### WHAT IS NEEDED
In the lines below, the string "radius" may appear; say how many lines hold it and give nothing more.
──────
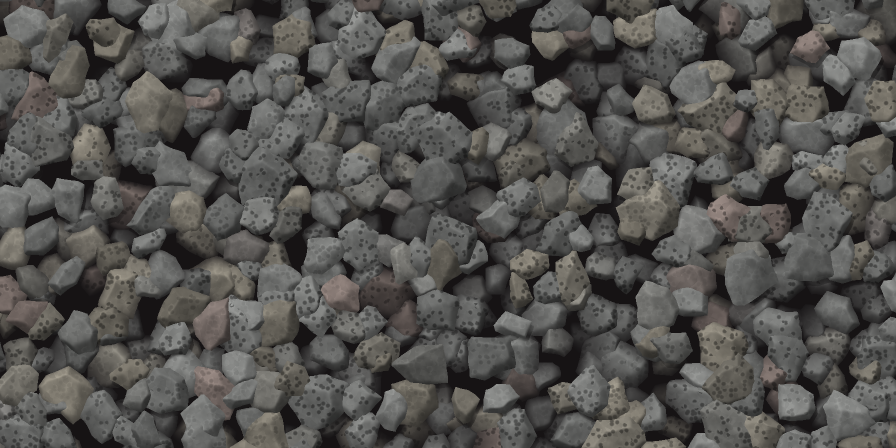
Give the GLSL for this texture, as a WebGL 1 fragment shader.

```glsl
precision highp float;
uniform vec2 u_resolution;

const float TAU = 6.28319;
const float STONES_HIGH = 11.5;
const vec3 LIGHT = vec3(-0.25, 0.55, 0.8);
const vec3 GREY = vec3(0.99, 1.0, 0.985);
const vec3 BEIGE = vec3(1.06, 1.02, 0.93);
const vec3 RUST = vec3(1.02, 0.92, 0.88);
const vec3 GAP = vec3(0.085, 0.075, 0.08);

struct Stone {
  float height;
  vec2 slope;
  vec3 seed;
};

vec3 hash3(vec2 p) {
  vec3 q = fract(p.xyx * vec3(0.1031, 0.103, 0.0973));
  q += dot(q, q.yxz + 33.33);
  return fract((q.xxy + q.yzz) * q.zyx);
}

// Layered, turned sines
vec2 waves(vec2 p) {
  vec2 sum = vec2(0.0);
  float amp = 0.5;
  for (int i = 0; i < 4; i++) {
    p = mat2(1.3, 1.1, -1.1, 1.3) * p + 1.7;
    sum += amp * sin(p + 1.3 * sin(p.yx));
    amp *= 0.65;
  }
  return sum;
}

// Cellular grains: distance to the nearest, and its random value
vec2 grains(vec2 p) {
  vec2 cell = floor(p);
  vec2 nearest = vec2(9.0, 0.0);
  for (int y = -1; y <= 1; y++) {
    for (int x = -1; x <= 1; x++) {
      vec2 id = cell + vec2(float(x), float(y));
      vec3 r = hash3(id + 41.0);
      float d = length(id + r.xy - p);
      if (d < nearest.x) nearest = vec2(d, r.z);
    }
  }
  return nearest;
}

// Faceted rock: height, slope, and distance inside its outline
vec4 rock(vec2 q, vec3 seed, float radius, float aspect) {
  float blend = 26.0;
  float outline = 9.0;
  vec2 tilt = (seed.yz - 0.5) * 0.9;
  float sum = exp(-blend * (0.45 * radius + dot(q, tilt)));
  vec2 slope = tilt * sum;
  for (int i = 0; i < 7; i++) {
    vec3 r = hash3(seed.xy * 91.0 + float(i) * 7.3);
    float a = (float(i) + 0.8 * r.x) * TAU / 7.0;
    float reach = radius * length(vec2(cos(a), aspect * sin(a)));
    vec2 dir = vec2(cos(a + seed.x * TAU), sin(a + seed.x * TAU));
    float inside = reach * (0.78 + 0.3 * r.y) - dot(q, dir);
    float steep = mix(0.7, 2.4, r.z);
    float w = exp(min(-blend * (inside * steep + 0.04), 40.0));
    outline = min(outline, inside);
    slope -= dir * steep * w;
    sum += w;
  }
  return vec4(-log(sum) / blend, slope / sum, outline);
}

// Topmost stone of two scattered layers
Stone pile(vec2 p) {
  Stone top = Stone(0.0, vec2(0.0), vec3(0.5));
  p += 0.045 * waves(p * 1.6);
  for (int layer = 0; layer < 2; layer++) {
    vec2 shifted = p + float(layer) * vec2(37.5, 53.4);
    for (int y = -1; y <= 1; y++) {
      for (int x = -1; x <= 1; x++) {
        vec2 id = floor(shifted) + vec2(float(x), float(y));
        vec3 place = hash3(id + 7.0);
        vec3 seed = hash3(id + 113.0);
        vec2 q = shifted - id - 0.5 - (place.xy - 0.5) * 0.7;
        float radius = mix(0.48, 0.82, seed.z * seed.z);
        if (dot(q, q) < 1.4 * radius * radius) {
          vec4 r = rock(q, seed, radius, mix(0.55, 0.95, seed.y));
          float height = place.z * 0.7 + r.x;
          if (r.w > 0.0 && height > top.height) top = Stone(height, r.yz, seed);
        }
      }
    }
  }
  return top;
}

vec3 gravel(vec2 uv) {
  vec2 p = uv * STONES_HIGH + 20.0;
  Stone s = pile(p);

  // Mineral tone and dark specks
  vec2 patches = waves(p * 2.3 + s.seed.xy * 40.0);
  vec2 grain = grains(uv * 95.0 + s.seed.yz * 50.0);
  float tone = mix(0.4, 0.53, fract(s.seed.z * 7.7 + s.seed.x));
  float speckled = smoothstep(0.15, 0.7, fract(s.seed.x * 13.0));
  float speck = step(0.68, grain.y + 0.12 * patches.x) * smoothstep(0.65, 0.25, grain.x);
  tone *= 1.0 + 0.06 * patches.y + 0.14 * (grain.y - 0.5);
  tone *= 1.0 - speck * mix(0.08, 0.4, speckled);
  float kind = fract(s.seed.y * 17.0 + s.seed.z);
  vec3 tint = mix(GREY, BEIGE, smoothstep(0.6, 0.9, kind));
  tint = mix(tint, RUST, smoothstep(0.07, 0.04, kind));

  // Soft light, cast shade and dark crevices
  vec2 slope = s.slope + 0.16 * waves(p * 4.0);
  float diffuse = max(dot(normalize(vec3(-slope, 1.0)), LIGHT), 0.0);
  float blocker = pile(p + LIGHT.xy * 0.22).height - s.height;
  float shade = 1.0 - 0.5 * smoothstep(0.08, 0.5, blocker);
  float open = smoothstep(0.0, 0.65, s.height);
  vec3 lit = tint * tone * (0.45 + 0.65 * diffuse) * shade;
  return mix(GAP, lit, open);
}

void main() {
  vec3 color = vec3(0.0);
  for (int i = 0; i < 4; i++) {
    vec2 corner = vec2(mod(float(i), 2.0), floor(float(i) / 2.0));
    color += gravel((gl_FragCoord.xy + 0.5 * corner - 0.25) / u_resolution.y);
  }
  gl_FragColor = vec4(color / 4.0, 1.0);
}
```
──────
### ANSWER FOR THE TASK
6